Vedolizumab use in pregnancy conveys low risk of adverse outcomes
The risk of adverse pregnancy outcomes appears to be low in women treated with vedolizumab (VDZ) for inflammatory bowel disease (IBD), a study has found.
Researchers looked at the pregnancy and child outcomes in three IBD cohorts: 79 VDZ-exposed (VDZE) pregnancies in 73 patients, 186 anti-tumour necrosis factor–exposed (TNFE) pregnancies in 164 patients, and 184 pregnancies unexposed to both immunomodulatory and biologic drugs in 155 patients (CON IBD). These pregnancies resulted in 64, 162 and 163 live births, respectively.

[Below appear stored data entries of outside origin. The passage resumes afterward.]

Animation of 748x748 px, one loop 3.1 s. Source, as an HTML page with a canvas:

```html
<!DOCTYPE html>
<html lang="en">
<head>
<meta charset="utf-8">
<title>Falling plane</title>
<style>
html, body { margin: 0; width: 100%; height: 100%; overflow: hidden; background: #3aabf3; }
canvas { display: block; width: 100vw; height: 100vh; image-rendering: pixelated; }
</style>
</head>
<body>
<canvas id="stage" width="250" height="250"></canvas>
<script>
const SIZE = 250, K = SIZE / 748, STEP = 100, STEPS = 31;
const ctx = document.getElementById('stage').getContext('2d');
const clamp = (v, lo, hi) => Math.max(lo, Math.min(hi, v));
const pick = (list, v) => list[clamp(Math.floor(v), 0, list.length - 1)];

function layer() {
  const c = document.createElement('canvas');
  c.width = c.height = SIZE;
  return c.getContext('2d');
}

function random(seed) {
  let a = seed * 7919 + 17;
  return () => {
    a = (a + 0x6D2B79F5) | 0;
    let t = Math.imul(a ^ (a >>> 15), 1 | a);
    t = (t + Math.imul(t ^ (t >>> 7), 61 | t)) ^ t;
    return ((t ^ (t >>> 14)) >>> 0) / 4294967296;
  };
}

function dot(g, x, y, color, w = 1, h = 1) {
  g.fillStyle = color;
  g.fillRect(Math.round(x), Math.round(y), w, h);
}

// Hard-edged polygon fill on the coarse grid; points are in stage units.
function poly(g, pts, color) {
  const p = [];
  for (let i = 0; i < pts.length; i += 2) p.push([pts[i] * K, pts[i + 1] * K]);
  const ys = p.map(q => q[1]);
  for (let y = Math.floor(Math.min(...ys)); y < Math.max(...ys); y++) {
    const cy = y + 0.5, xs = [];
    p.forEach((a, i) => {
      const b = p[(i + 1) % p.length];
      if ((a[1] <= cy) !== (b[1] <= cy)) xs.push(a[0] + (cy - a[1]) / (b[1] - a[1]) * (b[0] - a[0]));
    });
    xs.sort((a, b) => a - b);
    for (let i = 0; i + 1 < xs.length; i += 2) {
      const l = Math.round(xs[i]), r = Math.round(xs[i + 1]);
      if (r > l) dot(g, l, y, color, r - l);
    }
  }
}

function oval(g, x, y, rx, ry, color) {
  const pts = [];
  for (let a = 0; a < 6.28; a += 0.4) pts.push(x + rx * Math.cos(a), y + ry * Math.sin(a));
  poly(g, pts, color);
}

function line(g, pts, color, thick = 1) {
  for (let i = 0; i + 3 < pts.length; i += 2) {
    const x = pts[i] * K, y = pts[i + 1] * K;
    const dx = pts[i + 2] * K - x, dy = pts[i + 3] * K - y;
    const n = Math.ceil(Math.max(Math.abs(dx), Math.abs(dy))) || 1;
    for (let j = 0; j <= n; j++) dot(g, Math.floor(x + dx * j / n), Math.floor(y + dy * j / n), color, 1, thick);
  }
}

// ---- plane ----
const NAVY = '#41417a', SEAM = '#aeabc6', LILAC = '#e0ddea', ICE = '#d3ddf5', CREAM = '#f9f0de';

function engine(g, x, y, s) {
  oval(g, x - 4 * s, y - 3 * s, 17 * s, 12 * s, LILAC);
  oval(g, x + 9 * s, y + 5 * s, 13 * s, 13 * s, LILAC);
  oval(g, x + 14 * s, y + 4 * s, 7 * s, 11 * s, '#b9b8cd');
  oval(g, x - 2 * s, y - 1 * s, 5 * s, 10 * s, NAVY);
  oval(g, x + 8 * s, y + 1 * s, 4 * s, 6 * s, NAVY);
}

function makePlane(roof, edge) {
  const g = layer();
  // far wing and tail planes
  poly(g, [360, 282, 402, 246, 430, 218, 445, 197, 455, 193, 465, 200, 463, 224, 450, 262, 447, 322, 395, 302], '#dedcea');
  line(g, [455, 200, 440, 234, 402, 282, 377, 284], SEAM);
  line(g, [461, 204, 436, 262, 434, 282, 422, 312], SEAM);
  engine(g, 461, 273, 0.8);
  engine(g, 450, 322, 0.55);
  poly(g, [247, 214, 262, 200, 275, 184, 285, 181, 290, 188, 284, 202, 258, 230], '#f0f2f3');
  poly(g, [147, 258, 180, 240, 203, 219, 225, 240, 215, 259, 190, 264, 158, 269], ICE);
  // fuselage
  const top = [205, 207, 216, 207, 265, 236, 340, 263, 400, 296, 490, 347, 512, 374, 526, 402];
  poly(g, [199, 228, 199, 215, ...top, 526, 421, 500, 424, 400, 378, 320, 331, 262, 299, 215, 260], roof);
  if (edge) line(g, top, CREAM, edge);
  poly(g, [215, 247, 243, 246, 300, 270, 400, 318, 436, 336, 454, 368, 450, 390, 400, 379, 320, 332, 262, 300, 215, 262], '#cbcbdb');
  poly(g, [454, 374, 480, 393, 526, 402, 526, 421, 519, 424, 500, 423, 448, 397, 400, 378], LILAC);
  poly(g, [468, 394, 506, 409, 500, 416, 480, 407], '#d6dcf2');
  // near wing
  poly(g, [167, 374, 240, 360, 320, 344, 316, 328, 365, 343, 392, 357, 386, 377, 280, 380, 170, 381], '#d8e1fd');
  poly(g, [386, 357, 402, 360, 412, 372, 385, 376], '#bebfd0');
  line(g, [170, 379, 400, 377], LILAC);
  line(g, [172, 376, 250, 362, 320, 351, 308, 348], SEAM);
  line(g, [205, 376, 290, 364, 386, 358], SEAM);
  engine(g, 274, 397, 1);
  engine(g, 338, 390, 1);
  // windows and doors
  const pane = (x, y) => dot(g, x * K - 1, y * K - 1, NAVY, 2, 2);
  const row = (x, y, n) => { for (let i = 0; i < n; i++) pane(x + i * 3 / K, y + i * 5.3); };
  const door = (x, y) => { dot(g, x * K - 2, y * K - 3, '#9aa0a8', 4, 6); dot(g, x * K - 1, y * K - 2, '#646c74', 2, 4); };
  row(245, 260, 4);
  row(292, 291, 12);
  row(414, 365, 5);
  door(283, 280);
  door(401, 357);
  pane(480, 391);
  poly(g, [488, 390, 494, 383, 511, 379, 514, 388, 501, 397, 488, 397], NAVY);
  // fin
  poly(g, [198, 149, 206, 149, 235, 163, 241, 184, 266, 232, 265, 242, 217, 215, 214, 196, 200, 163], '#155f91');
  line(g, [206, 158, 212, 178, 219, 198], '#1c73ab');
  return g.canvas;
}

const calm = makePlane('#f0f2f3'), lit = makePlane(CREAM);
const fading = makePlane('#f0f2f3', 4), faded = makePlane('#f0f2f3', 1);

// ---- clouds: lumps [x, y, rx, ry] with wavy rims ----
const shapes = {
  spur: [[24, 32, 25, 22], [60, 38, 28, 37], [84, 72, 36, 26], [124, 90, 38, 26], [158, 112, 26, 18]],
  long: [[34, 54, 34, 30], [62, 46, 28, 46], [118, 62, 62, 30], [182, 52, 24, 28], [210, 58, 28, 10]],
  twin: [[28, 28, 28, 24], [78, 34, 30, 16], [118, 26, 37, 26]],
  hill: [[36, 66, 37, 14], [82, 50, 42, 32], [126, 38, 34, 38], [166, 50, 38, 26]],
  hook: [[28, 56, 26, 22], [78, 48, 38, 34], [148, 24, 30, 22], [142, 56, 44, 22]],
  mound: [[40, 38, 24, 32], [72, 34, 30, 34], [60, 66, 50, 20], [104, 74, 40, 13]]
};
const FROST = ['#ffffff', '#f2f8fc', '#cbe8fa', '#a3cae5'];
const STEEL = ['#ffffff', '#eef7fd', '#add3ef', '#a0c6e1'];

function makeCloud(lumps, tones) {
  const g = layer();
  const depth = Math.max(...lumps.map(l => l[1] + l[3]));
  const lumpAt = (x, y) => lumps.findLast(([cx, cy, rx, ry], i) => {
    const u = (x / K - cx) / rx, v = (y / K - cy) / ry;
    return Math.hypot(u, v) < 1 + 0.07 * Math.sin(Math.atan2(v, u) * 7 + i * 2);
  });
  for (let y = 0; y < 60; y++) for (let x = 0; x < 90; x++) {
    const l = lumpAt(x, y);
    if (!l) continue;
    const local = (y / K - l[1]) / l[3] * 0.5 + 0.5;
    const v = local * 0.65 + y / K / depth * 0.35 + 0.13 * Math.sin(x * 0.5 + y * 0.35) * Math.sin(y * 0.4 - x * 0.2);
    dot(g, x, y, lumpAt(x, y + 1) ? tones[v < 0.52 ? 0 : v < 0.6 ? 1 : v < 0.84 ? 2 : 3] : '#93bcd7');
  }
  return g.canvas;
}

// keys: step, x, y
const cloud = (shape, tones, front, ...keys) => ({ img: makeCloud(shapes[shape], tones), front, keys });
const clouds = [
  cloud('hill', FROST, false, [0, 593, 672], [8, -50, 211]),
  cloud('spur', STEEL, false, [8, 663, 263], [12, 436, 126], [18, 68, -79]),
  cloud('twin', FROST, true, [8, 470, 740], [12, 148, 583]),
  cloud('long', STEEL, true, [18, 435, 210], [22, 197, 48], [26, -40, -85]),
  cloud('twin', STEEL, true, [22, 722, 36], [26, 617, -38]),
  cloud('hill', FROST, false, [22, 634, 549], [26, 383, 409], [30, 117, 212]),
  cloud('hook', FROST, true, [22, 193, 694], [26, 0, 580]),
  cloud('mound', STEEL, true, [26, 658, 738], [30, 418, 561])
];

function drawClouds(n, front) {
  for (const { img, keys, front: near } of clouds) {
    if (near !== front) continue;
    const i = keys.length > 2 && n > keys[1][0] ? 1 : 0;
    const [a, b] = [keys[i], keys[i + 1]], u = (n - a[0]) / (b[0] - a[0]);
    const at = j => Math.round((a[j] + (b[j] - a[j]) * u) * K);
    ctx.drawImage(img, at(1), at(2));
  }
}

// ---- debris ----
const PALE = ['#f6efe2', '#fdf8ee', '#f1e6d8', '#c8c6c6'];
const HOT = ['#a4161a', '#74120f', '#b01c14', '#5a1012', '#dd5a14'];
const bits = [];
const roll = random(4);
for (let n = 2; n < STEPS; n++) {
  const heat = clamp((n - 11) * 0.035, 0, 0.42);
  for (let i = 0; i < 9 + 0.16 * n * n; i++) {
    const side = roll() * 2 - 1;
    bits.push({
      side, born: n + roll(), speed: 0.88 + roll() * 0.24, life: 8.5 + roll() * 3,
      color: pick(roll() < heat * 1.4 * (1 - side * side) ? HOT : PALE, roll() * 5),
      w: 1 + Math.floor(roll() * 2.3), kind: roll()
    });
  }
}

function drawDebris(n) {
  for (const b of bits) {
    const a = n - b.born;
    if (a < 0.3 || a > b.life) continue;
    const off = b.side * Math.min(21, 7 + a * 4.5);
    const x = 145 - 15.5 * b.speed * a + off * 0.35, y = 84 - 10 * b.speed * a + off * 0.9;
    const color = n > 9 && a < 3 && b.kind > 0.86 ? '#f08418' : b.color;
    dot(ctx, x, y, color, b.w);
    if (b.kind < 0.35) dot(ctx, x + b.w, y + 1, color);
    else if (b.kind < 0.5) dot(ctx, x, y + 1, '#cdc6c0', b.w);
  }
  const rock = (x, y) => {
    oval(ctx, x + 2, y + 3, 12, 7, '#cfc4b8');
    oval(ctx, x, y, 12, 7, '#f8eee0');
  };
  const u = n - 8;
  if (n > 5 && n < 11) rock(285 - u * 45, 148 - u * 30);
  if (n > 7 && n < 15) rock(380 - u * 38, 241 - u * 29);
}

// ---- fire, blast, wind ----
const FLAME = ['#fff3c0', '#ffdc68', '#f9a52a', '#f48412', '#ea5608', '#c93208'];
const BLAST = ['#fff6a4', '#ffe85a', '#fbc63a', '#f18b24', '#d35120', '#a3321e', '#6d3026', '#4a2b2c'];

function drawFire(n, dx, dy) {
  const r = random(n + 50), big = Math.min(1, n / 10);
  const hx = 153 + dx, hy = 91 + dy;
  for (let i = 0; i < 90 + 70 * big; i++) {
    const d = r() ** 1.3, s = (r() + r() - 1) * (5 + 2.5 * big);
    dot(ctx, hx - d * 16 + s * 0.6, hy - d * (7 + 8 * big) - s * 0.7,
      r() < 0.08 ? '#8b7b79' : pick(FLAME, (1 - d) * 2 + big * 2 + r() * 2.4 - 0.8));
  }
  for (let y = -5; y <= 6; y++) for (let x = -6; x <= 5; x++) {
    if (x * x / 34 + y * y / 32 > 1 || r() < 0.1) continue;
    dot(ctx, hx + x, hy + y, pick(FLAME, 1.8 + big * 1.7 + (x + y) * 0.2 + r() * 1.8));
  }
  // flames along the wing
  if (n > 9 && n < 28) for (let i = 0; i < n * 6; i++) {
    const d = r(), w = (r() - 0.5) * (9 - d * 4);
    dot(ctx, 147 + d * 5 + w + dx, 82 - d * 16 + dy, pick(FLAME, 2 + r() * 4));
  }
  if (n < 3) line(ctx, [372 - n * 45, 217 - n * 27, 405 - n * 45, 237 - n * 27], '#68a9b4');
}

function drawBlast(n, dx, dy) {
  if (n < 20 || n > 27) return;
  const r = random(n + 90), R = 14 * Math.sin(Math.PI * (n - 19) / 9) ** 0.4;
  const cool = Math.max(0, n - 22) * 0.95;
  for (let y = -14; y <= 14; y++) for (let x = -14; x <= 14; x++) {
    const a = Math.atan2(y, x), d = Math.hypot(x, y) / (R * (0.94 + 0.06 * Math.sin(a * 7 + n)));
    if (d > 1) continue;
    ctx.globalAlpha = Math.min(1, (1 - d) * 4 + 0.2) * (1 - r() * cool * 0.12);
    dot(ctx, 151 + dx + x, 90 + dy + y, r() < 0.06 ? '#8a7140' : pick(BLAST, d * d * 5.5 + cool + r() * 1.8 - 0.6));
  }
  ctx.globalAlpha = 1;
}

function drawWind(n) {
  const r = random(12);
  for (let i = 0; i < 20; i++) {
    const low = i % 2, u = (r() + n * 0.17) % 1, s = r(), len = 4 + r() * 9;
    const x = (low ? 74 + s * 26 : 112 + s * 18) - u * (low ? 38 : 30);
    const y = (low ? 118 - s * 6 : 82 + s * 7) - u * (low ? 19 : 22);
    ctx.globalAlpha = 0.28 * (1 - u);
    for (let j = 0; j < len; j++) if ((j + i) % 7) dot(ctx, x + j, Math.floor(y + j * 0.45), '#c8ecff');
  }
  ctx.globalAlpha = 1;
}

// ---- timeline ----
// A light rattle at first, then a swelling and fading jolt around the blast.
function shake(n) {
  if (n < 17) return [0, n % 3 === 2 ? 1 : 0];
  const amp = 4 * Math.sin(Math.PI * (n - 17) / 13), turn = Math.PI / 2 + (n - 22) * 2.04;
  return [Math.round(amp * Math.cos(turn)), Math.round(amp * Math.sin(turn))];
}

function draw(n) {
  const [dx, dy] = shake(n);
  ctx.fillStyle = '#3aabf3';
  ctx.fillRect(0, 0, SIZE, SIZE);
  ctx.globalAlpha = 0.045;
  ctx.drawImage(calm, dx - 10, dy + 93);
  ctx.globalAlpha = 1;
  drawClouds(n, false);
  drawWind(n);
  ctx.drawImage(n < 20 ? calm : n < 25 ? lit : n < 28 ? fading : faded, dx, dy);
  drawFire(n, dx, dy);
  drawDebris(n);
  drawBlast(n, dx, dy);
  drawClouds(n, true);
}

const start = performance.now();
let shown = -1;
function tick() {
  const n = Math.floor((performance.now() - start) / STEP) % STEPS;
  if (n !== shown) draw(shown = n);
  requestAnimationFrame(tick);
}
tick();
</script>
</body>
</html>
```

At conception, women in the VDZE group were more likely to have active disease (36 percent vs 17 percent in the TNFE group and 24 percent in the CON IBD group; p=0.002 and p=0.063, respectively). Miscarriage rates were similar across the three patient groups (16 percent vs 13 percent and 10 percent, respectively; p=0.567 and p=0.216).
Likewise, there were no significant differences observed in median gestational age, birthweight and median Apgar score at birth among live‐born infants across the three groups.
The number of premature born infants in the VDZE group was comparable to that in the TNFE and CON IBD groups (16 percent vs 9 percent and 7 percent; p=0.151 and p=0.079), even after controlling for disease activity in pregnancy (8 percent vs 4 percent and 6 percent; p=0.363 and p=0.687).
The rate of congenital anomalies in live‐born children was similar in the three groups: 5 percent in VDZE vs 2 percent in TNFE and 2 percent in CON IBD (p=0.407 and p=0.354, respectively).
There were no malignancies documented during the first year of life, and the infection risk in infants was not significantly different among the patient groups.
The researchers underscored a need for larger, prospective studies to confirm the findings.